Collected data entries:
......

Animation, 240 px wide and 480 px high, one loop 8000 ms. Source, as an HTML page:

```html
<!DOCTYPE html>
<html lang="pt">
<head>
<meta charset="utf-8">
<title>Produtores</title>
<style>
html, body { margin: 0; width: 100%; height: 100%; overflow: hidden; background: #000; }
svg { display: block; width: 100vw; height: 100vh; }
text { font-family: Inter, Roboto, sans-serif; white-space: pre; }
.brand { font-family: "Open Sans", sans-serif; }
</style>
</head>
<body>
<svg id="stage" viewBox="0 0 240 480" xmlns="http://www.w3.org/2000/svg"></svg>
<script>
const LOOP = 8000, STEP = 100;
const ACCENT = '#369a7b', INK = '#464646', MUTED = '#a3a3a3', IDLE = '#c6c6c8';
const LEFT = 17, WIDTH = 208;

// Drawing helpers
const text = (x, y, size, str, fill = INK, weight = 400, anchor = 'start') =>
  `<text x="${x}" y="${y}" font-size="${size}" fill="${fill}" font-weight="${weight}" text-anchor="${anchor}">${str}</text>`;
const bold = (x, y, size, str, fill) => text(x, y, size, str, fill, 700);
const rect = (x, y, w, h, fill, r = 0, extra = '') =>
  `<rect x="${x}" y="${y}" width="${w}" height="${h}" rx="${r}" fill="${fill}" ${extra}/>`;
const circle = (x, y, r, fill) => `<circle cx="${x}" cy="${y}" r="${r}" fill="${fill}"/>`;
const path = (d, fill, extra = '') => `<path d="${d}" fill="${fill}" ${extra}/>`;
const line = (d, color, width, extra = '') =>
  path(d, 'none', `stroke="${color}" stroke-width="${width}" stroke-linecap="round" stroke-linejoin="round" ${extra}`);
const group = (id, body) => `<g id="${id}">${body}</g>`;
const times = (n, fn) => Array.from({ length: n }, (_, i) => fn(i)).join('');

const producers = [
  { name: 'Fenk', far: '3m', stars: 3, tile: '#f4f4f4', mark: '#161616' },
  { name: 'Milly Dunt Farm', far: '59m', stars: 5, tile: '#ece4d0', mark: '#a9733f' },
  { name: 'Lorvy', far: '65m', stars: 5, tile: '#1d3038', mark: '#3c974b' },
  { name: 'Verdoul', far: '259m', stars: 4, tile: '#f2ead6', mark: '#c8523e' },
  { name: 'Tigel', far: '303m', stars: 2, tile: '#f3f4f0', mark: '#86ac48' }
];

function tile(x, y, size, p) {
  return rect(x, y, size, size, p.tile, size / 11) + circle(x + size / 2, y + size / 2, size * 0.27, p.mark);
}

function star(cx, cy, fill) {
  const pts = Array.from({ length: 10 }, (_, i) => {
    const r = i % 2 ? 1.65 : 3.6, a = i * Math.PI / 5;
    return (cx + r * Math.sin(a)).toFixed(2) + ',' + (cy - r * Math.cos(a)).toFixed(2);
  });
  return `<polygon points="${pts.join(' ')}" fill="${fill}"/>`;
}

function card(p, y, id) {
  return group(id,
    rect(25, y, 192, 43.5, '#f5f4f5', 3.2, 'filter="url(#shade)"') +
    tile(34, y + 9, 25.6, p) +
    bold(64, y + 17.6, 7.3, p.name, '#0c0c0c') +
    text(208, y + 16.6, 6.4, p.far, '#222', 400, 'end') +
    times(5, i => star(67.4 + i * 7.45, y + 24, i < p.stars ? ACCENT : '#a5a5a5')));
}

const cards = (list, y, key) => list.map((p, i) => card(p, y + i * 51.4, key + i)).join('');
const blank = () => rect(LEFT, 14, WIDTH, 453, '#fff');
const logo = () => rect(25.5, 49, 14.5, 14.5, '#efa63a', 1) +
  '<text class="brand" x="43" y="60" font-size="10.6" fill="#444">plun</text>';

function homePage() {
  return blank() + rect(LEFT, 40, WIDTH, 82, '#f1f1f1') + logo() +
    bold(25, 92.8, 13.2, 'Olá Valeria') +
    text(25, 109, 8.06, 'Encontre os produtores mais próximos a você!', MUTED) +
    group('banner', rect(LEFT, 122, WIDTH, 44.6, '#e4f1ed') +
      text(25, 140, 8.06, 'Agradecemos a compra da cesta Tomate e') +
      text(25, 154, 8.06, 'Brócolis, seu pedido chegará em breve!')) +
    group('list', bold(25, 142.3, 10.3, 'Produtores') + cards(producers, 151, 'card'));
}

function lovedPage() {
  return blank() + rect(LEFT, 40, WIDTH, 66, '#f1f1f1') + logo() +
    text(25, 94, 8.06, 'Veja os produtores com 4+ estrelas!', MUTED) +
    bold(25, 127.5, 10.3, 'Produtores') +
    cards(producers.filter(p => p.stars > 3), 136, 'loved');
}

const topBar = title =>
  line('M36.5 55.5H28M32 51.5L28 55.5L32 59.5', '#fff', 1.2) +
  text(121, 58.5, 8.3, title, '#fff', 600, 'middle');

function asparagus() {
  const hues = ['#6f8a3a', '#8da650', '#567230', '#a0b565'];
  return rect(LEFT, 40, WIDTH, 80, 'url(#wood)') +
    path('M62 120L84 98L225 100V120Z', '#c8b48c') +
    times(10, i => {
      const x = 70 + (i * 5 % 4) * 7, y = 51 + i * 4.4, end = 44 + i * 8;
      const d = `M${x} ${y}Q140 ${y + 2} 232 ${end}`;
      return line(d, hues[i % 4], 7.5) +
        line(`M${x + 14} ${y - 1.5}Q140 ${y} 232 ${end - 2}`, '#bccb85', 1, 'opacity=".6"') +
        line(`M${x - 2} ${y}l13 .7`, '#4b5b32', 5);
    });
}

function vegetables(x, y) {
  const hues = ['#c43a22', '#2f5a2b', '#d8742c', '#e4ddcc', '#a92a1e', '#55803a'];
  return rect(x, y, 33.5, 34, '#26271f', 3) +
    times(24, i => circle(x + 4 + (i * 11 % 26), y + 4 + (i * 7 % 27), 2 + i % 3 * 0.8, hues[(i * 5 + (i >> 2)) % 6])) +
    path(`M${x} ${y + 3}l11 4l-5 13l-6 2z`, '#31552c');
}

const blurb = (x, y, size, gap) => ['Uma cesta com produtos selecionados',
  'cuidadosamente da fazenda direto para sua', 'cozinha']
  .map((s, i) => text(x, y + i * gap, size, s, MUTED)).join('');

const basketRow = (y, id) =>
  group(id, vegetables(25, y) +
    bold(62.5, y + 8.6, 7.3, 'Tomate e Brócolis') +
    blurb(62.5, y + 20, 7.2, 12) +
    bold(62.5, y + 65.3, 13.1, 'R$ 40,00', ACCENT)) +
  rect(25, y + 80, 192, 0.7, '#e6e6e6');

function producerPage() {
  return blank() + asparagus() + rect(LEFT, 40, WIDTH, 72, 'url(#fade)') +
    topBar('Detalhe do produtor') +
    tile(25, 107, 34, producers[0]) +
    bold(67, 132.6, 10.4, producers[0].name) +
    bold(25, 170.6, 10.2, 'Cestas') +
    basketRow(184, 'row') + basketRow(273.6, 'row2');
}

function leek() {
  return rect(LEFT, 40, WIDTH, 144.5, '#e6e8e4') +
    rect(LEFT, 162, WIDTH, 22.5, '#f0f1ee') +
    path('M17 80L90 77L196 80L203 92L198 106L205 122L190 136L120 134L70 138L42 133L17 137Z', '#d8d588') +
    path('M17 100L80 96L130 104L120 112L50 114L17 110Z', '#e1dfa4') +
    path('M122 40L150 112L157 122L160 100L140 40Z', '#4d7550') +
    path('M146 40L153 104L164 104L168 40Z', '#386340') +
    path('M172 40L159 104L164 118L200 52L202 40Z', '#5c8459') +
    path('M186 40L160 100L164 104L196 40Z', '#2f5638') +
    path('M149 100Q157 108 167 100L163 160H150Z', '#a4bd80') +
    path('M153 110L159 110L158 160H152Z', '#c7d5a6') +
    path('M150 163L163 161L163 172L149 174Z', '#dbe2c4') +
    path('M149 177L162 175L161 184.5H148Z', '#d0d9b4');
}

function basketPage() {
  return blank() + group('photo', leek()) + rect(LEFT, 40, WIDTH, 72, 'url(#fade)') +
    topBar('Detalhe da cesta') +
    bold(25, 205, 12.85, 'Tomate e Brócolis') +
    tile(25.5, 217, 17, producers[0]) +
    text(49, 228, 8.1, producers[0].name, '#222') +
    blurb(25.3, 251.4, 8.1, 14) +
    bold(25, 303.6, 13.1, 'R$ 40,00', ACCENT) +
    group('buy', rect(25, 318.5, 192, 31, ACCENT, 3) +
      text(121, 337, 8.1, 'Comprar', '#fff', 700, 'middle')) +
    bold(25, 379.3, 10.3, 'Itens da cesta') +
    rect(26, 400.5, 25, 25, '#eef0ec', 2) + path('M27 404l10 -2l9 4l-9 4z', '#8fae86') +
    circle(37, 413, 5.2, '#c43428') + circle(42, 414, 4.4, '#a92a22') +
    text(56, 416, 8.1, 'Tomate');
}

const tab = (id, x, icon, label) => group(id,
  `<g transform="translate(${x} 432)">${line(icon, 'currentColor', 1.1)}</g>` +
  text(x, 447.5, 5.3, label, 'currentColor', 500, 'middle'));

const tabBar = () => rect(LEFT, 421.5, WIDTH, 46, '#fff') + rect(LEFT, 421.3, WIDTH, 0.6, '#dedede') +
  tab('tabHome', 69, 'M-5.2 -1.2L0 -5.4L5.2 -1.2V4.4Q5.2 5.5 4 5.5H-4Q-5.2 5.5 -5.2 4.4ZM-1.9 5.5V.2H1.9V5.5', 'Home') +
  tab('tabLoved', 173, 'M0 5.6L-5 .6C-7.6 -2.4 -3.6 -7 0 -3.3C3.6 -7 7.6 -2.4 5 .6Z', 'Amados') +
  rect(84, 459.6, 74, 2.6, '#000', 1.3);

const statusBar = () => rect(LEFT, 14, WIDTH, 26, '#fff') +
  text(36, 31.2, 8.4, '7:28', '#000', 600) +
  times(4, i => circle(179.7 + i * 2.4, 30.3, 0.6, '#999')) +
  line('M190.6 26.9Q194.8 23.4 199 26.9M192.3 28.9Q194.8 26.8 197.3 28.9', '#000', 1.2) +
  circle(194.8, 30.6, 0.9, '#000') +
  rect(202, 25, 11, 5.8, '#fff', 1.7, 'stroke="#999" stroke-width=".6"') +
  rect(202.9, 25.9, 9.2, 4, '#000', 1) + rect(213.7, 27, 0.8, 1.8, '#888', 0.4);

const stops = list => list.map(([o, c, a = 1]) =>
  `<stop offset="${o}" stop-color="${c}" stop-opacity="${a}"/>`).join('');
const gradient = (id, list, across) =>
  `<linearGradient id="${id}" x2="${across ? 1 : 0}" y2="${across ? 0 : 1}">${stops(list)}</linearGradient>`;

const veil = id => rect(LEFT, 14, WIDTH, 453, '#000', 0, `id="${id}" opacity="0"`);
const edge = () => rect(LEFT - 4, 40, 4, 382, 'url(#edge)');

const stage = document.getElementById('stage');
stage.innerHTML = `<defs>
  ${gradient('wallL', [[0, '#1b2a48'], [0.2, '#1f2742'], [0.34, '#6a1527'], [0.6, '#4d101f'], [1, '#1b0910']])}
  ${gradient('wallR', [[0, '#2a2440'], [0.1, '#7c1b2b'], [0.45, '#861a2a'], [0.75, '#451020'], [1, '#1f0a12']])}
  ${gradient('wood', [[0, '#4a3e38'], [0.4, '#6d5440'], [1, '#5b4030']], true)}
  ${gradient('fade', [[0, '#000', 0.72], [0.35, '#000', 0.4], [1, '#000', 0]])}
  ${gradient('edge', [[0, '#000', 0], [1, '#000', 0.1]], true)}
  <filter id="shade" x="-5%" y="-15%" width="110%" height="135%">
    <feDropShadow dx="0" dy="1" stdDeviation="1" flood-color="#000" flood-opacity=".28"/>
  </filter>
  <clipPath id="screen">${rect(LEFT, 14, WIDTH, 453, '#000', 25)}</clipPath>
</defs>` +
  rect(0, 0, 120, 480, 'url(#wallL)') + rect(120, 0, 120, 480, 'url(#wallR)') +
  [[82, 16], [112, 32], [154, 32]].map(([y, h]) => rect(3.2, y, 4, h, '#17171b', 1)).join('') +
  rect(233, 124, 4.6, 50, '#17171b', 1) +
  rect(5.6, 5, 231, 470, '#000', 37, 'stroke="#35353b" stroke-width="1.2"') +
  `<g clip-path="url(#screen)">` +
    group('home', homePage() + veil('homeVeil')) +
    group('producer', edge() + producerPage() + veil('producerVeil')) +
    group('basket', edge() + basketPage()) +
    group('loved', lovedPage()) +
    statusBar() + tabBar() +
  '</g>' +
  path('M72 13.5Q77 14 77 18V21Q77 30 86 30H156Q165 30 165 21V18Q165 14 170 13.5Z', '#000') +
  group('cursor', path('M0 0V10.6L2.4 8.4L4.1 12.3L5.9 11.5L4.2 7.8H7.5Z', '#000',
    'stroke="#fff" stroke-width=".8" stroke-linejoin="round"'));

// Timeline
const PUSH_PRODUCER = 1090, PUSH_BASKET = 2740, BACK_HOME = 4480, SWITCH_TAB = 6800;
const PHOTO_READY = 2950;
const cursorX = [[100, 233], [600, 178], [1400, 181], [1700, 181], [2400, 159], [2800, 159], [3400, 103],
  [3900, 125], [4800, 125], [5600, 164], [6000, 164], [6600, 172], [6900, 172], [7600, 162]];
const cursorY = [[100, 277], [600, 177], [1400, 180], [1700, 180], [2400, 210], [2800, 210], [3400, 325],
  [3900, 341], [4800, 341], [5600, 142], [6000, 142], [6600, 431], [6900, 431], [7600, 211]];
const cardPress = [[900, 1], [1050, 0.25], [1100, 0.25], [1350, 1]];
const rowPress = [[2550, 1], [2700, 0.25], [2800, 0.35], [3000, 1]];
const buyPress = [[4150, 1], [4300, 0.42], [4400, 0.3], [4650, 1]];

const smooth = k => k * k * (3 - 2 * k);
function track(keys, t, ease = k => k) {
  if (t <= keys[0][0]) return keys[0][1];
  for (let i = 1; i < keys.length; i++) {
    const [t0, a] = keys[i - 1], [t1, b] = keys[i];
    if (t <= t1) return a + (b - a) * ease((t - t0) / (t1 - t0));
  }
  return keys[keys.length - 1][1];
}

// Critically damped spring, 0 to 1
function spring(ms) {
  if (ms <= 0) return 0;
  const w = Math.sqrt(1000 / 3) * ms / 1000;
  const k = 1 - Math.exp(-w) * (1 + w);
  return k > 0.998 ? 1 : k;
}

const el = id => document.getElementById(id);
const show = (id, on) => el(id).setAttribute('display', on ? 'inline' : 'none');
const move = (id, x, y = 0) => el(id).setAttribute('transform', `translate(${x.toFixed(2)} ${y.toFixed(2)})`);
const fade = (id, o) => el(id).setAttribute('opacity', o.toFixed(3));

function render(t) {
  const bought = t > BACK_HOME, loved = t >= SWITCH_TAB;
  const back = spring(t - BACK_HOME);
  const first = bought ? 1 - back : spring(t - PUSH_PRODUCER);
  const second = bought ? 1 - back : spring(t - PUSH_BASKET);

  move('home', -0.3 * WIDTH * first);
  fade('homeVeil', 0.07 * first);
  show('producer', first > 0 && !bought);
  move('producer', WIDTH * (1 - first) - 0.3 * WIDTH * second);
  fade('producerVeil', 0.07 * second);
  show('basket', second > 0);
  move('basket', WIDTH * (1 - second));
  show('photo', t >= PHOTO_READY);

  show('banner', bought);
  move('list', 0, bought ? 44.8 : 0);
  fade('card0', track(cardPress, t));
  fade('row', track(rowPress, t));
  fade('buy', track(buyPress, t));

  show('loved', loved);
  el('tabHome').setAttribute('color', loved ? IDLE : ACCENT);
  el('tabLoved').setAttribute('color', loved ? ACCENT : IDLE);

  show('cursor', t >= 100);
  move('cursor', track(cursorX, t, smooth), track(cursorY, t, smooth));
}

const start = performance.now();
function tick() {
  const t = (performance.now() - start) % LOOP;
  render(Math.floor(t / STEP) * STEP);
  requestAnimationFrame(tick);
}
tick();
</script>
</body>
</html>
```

......

_Work required:_
What is needed is every line of the records above that contains the word "producers".

_Your solution:_
const producers = [
    group('list', bold(25, 142.3, 10.3, 'Produtores') + cards(producers, 151, 'card'));
    cards(producers.filter(p => p.stars > 3), 136, 'loved');
    tile(25, 107, 34, producers[0]) +
    bold(67, 132.6, 10.4, producers[0].name) +
    tile(25.5, 217, 17, producers[0]) +
    text(49, 228, 8.1, producers[0].name, '#222') +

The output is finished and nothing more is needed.